[Opening INFORMATION SHOWN section]

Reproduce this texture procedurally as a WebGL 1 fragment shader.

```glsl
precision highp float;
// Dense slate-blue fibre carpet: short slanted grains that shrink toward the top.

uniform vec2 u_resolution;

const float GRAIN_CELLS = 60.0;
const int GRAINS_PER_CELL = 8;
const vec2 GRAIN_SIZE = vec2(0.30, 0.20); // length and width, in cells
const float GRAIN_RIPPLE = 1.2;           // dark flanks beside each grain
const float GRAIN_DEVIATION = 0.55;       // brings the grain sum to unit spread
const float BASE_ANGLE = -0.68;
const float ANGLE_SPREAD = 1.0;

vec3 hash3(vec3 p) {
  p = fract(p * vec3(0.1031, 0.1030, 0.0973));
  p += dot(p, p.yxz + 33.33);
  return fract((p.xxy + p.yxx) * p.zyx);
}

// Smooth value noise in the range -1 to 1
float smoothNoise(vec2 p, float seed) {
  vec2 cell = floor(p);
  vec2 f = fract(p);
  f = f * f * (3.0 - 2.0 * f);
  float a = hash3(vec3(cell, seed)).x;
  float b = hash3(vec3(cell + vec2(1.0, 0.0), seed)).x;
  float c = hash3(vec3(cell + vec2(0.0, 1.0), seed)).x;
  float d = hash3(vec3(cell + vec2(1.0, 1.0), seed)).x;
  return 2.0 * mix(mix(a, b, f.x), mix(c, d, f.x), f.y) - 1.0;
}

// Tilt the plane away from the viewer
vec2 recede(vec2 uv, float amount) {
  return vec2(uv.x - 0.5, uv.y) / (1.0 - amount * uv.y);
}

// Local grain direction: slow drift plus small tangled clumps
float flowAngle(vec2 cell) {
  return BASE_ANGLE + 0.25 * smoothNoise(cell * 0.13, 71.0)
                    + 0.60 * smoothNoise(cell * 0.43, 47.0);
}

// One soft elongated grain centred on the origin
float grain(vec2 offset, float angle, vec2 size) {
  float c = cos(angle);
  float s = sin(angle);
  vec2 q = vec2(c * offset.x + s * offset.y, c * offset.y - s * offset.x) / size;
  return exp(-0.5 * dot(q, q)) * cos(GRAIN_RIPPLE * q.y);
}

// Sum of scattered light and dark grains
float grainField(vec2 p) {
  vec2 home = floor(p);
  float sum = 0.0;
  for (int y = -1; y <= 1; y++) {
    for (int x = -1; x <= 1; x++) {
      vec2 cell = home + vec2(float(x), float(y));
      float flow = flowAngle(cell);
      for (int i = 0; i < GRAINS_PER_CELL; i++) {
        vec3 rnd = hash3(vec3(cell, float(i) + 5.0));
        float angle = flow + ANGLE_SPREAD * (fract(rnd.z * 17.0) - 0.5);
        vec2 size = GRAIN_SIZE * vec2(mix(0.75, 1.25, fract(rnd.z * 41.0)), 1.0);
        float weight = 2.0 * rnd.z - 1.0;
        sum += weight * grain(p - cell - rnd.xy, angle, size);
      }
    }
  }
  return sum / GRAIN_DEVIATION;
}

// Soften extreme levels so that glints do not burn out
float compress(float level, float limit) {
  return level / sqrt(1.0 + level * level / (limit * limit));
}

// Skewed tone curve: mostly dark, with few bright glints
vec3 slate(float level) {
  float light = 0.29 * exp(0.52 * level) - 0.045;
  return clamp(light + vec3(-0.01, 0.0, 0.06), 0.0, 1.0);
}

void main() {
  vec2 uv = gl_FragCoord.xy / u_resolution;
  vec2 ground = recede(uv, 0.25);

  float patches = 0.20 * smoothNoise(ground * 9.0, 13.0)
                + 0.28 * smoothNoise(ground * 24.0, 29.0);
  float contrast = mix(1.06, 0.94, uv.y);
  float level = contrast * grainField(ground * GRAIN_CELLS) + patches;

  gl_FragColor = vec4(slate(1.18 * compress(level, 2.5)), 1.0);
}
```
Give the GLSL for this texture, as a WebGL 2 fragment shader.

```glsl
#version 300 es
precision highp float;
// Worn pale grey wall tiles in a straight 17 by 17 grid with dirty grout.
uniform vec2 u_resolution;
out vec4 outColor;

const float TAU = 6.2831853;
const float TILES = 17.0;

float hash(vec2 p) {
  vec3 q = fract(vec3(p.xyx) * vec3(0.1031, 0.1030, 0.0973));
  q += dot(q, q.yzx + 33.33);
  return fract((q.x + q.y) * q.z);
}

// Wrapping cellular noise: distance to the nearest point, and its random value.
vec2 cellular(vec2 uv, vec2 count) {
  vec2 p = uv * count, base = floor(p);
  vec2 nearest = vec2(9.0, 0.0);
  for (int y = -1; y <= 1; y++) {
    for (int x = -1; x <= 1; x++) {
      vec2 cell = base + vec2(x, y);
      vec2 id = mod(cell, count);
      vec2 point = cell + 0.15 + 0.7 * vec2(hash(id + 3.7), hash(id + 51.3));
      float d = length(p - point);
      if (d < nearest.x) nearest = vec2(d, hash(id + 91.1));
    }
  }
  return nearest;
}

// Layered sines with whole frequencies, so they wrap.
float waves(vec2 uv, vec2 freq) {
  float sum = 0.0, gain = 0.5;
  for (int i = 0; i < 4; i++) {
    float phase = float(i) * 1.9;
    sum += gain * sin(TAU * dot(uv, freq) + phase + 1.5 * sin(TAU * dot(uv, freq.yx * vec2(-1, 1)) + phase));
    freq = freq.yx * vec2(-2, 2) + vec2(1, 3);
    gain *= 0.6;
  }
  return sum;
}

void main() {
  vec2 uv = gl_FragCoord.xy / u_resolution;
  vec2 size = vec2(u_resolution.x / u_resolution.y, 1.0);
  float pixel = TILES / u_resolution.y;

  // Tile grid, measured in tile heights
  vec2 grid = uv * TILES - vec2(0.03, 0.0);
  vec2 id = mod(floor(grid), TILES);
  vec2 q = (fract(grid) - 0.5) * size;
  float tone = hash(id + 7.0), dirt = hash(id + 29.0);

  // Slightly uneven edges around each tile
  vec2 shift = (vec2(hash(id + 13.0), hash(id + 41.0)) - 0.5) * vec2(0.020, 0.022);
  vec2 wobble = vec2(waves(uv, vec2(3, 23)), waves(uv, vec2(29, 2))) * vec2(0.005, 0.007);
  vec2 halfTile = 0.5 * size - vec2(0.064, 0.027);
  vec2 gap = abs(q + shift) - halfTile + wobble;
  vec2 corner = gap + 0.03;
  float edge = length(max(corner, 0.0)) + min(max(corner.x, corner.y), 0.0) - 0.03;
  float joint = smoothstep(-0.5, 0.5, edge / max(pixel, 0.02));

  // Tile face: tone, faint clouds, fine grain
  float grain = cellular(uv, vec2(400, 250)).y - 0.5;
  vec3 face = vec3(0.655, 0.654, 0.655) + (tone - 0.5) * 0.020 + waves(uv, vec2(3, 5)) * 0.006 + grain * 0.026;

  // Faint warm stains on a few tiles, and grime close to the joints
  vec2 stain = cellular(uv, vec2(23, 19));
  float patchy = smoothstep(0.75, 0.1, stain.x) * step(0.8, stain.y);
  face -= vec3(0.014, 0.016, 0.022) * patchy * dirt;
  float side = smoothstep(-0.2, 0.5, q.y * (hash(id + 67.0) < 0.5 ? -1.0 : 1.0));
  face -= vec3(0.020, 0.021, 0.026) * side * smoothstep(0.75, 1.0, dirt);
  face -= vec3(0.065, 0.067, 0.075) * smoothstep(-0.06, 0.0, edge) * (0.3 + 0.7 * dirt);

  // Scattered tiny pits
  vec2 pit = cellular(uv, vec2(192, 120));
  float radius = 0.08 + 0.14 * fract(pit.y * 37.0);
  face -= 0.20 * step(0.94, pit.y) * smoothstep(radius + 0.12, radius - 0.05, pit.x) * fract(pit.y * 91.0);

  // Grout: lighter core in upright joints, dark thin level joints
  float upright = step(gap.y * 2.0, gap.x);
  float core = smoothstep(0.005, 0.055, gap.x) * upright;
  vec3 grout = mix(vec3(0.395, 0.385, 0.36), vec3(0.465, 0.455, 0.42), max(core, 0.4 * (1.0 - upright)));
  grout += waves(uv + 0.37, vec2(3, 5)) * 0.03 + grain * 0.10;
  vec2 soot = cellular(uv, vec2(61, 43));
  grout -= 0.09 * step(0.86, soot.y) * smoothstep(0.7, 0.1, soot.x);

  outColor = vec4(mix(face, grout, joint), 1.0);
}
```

[Closing INFORMATION SHOWN section]

Every line that contains the string "const" should be returned from the data.

const float GRAIN_CELLS = 60.0;
const int GRAINS_PER_CELL = 8;
const vec2 GRAIN_SIZE = vec2(0.30, 0.20); // length and width, in cells
const float GRAIN_RIPPLE = 1.2;           // dark flanks beside each grain
const float GRAIN_DEVIATION = 0.55;       // brings the grain sum to unit spread
const float BASE_ANGLE = -0.68;
const float ANGLE_SPREAD = 1.0;
const float TAU = 6.2831853;
const float TILES = 17.0;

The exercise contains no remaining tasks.